Scott’s Thoughts: Mind Your Words

“The relations between rhetoric and ethics are disturbing: the ease with which language can be twisted is worrisome, and the fact that our minds accept these perverse games so docilely is no less cause for concern.”

-Octavio Paz, Mexican poet and diplomat.

Words in neon.Words are not, as so many politicians would have you believe, empty containers to be filled at will. Words may have multiple meanings, but those meanings are well-defined. It is a sign of a deceptive mind when words are expediently redefined on-the-fly.

Choosing words wisely is not only the business of writers. Anyone who seeks to build trust, deepen relationships, and strengthen friendships should routinely inspect their words. Am I saying what I mean? Could my words be misinterpreted? Is there a better way to say what I want to say?

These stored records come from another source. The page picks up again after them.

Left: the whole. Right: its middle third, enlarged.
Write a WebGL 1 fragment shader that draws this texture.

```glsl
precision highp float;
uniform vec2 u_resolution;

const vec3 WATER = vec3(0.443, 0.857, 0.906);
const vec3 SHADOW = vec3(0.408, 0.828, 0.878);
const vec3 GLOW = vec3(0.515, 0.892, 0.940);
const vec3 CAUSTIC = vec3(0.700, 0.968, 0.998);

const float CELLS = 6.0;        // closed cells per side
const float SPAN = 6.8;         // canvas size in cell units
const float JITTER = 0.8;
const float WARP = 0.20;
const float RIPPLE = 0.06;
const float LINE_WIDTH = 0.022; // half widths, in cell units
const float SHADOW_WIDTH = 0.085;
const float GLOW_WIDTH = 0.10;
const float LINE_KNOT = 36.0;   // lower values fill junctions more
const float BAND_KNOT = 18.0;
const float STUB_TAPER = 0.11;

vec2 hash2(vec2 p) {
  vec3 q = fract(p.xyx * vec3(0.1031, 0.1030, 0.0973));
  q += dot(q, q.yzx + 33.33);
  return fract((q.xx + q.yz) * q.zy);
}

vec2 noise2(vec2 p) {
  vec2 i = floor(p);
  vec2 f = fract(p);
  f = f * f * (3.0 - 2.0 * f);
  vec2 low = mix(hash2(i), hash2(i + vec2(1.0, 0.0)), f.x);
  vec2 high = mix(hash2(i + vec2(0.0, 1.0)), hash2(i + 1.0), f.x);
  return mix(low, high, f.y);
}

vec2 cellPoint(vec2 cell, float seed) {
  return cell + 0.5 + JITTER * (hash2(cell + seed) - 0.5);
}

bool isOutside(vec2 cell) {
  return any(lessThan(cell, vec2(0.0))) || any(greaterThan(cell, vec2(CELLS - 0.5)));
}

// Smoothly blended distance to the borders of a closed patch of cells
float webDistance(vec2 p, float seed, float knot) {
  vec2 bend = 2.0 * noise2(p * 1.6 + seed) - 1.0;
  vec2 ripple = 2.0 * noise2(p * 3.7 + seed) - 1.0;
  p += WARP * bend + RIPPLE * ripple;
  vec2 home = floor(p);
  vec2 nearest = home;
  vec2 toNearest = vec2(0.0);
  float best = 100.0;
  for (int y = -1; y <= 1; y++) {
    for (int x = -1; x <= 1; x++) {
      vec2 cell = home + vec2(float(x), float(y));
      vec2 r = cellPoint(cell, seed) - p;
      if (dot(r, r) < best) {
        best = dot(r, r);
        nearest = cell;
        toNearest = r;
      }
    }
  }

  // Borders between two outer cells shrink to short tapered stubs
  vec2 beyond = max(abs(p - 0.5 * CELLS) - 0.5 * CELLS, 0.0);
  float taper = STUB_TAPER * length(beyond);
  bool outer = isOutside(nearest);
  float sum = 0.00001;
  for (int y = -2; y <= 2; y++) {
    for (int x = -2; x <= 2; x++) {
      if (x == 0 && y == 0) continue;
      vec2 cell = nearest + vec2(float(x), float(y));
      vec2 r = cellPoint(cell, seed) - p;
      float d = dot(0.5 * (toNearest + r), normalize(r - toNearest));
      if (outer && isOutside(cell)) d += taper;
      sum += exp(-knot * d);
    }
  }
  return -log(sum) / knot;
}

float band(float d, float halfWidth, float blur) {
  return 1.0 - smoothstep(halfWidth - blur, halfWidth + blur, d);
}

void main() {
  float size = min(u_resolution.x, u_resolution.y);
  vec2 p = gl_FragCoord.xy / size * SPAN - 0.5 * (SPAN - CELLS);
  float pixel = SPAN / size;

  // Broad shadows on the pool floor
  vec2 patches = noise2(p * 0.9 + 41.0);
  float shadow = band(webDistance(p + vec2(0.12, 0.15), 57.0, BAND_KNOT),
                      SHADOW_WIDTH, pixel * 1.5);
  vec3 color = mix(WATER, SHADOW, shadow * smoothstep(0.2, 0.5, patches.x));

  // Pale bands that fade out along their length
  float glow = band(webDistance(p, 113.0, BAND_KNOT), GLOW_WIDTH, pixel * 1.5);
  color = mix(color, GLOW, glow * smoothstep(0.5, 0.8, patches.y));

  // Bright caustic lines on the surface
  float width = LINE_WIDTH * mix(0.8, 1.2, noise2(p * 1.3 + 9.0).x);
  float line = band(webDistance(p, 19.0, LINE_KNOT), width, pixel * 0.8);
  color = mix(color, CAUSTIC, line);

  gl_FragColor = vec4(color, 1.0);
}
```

No one knew this better than Fred Rogers, the iconic creator of Mister Rogers’ Neighborhood. An article from last year in The Atlantic details how “The TV legend possessed an extraordinary understanding of how kids make sense of language.” According to the piece:

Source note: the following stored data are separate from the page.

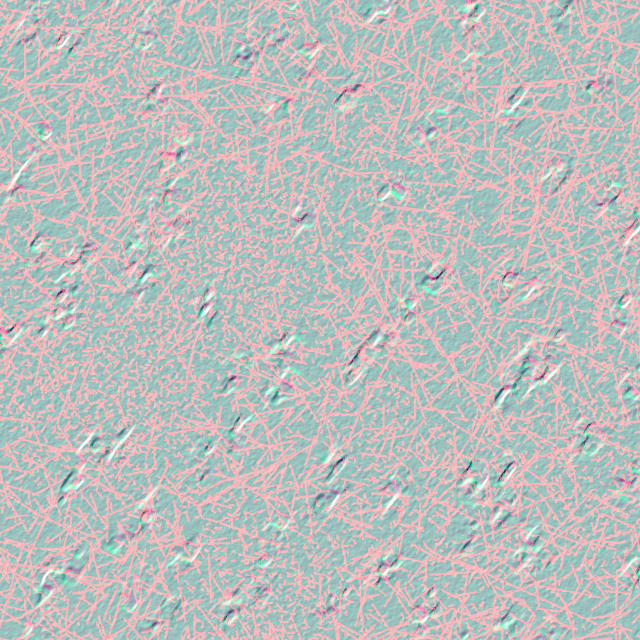
This texture map is drawn by a three.js fragment shader. Its source:

```glsl
// Teal embossed plaster with iridescent flakes under a web of fine pink cracks.
varying vec2 vUv;

const vec3 TEAL = vec3(0.603, 0.756, 0.742);
const vec3 PINK = vec3(0.972, 0.724, 0.738);
const vec3 LIGHT_TINT = vec3(0.85, 0.65, 0.55);
const vec3 GREEN_TINT = vec3(-0.45, 0.65, 0.10);
const float LINE_CORE = 0.0009;
const float LINE_EDGE = 0.0025;

vec3 hash3(vec2 cell, float seed) {
  vec3 q = fract((cell.xyx + seed * vec3(17.3, 41.7, 29.1)) * vec3(0.1031, 0.1030, 0.0973));
  q += dot(q, q.yxz + 33.33);
  return fract((q.xxy + q.yzz) * q.zyx);
}

vec2 rotate(vec2 p, float angle) {
  float c = cos(angle), s = sin(angle);
  return vec2(c * p.x + s * p.y, c * p.y - s * p.x);
}

float valueNoise(vec2 p, float seed) {
  vec2 i = floor(p), f = fract(p);
  f = f * f * (3.0 - 2.0 * f);
  float low = mix(hash3(i, seed).x, hash3(i + vec2(1.0, 0.0), seed).x, f.x);
  float high = mix(hash3(i + vec2(0.0, 1.0), seed).x, hash3(i + 1.0, seed).x, f.x);
  return mix(low, high, f.y);
}

// Share of long cracks kept in each region, from layered sines
float crackDensity(vec2 p) {
  float waves = 0.22 * sin(7.0 * p.x + 4.0 * p.y + 1.5 * sin(6.0 * p.y) + 0.6)
              + 0.20 * sin(11.0 * p.y - 5.0 * p.x + 1.3 * sin(8.0 * p.x))
              + 0.14 * sin(19.0 * p.x + 13.0 * p.y + 2.0);
  float band = exp(-40.0 * pow(p.y - 0.53 - 0.06 * sin(6.0 * p.x), 2.0));
  return clamp(0.70 + waves - 0.32 * band, 0.06, 1.0);
}

// Locally favoured crack direction
float flowAngle(vec2 p) {
  return 0.75 + 0.7 * sin(5.0 * p.x - 3.0 * p.y) + 0.5 * sin(9.0 * p.y + 4.0 * p.x + 1.0);
}

float segmentDistance(vec2 p, float halfLength) {
  return length(vec2(max(abs(p.x) - halfLength, 0.0), p.y));
}

// Distance to one scattered segment per cell; sparse = 1 keeps those of thin regions
float crackDistance(vec2 p, float cells, float seed, float reach, float spread, float sparse) {
  vec2 home = floor(p * cells);
  float nearest = 1.0;
  for (int y = -1; y <= 1; y++) {
    for (int x = -1; x <= 1; x++) {
      vec2 cell = home + vec2(float(x), float(y));
      vec3 place = hash3(cell, seed);
      vec3 form = hash3(cell, seed + 50.0);
      vec2 center = (cell + place.xy) / cells;
      float density = crackDensity(center);
      if (place.z < mix(density, 1.05 - density, sparse)) {
        float angle = flowAngle(center) + (form.x - 0.5) * spread;
        float halfLength = reach * mix(0.45, 1.0, form.y) / cells;
        nearest = min(nearest, segmentDistance(rotate(p - center, angle), halfLength));
      }
    }
  }
  return nearest;
}

// Ragged slanted patches where flakes rise
float flakeMask(vec2 p, float cells) {
  vec2 home = floor(p * cells);
  float nearest = 1.0;
  for (int y = -1; y <= 1; y++) {
    for (int x = -1; x <= 1; x++) {
      vec2 cell = home + vec2(float(x), float(y));
      vec3 place = hash3(cell, 7.0);
      vec2 offset = rotate(p * cells - cell - place.xy, 0.6 + 0.9 * place.x);
      float absent = step(0.62, place.z);
      nearest = min(nearest, length(offset * vec2(0.75, 1.5)) + absent);
    }
  }
  return 1.0 - smoothstep(0.08, 0.55, nearest);
}

float grainHeight(vec2 p) {
  vec2 q = rotate(p, 0.95);
  return valueNoise(q * vec2(130.0, 230.0), 3.0) + 0.5 * valueNoise(q * 340.0, 4.0);
}

float flakeHeight(vec2 p) {
  vec2 q = rotate(p, 0.9);
  float ridges = smoothstep(0.42, 0.78, valueNoise(q * vec2(48.0, 85.0), 5.0));
  return ridges + 0.45 * valueNoise(q * 150.0, 6.0);
}

void main() {
  vec2 p = vUv;

  // Relief slopes along two light directions
  vec2 toLight = vec2(-0.0012, 0.0009), toGreen = vec2(0.0008, 0.0013);
  vec2 grain = vec2(grainHeight(p + toLight) - grainHeight(p - toLight),
                    grainHeight(p + toGreen) - grainHeight(p - toGreen));
  vec2 flake = vec2(flakeHeight(p + toLight) - flakeHeight(p - toLight),
                    flakeHeight(p + toGreen) - flakeHeight(p - toGreen));
  vec2 slope = 0.13 * grain + 0.75 * flakeMask(p, 12.0) * flake;

  // Crack web: long, medium, short and crumbled strokes
  vec2 q = p + 0.014 * slope.yx;
  float d = crackDistance(q, 8.0, 11.0, 1.0, 1.2, 0.0);
  for (int i = 0; i < 3; i++) {
    d = min(d, crackDistance(q, 17.0 + 2.0 * float(i), 20.0 + float(i), 0.9, 3.14, 0.0));
  }
  d = min(d, crackDistance(q, 33.0, 31.0, 0.8, 3.14, 0.0));
  d = min(d, crackDistance(q, 64.0, 41.0, 0.45, 3.14, 1.0));
  d = min(d, crackDistance(q, 88.0, 42.0, 0.35, 3.14, 1.0));
  float crack = 1.0 - smoothstep(LINE_CORE, LINE_EDGE, d);

  vec3 shade = slope.x * LIGHT_TINT + slope.y * GREEN_TINT;
  vec3 color = mix(TEAL, PINK, crack) + shade * mix(1.0, 0.7, crack);
  gl_FragColor = vec4(clamp(color, 0.0, 1.0), 1.0);
}
```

“He insisted that every word, whether spoken by a person or a puppet, be scrutinized closely, because he knew that children–the preschool-age boys and girls who made up the core of his audience–tend to hear things literally.”

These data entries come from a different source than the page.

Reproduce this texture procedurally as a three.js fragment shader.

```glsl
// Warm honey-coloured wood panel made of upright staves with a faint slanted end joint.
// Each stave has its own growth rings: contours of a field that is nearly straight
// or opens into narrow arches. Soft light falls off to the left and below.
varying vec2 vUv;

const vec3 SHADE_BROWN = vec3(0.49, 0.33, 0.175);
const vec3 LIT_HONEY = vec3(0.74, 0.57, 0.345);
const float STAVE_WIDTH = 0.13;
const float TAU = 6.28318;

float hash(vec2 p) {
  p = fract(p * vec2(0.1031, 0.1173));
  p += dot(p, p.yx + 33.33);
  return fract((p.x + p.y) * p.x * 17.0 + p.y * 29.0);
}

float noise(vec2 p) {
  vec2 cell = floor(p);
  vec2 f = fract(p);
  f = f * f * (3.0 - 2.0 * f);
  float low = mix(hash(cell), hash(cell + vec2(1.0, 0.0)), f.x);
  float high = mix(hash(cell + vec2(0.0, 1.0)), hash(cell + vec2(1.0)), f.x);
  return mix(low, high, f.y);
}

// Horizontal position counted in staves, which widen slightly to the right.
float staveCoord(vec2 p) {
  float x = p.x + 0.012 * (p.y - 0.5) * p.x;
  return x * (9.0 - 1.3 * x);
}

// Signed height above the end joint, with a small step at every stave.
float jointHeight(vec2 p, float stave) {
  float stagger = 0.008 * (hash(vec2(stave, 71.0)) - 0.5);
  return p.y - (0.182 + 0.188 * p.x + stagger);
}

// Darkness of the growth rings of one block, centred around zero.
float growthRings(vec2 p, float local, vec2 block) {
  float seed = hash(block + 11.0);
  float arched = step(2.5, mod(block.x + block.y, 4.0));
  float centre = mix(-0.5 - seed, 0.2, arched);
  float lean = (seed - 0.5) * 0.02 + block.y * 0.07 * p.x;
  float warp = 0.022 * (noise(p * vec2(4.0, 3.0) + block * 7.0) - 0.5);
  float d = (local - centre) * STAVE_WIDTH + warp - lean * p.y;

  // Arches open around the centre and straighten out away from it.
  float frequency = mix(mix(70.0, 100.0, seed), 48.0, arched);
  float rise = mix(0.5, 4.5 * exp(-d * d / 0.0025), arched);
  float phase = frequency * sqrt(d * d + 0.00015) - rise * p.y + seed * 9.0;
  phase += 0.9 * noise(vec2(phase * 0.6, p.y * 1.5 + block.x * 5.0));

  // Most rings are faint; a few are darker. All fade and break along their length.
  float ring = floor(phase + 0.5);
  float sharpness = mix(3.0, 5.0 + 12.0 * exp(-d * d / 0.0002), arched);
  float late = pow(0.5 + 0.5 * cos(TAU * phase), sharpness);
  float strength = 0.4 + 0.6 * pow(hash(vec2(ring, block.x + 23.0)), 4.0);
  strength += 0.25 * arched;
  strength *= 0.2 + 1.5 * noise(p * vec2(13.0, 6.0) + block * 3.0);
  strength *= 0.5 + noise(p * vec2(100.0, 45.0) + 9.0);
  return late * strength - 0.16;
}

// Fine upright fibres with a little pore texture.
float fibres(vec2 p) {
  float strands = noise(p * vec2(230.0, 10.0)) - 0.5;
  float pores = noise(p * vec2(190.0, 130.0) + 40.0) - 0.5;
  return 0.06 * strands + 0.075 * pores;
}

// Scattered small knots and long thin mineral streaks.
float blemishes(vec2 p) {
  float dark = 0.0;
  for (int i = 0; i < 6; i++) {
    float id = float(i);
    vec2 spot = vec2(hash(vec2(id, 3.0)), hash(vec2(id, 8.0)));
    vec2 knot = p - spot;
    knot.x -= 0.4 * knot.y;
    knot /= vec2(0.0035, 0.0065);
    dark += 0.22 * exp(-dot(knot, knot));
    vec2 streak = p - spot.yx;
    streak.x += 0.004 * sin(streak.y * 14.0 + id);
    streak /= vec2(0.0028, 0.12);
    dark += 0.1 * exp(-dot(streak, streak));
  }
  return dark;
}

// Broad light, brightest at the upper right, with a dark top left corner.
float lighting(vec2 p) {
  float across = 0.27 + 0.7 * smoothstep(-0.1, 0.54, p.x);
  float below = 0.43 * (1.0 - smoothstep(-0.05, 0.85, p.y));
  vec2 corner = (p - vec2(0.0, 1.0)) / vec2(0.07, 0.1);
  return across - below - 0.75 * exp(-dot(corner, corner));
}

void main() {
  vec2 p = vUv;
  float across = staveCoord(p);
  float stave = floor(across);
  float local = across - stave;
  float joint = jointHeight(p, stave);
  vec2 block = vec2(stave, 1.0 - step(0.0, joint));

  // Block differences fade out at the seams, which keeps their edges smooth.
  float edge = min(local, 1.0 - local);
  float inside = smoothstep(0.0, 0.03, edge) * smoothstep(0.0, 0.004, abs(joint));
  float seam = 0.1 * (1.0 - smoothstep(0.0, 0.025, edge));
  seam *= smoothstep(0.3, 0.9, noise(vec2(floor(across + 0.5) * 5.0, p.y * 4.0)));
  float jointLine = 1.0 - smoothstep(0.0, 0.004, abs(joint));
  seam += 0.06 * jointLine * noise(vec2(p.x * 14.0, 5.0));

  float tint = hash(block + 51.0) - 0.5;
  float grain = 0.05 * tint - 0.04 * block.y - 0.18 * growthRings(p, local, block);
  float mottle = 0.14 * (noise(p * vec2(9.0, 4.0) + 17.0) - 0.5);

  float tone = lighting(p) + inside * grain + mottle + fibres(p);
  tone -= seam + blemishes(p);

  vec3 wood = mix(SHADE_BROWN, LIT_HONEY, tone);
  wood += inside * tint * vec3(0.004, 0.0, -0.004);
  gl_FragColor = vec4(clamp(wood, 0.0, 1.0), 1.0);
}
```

Fred Rogers’ exacting approach to language was called “Freddish” behind the scenes. Again, from the piece:

“They later created an illustrated manual called “Let’s Talk About Freddish,” a loving parody of the demanding process of getting all the words just right for Rogers.”

The article goes on to give an example of a simple idea revised nine times to comply with Fred Rogers’ thoughts on clarity in language. Definitely check out the example in the article. It is worth your time.

We live in an age when the concept of the truth is under assault. Phrases like “fake news” and “alternative facts” point towards the ways in which power attempts to undermine language for the purposes of propaganda. We need now to mind our words more than ever.

As Susan Sontag wrote:

“A writer ought not to be an opinion-machine… The writer’s first job is not to have opinions but to tell the truth … and refuse to be an accomplice of lies and misinformation. Literature is the house of nuance and contrariness against the voices of simplification. The job of the writer is to make it harder to believe the mental despoilers. The job of the writer is to make us see the world as it is, full of many different claims and parts and experiences.”

Tags: , ,

Please support the partners who make Tuesday Tactics possible:


Comments are closed.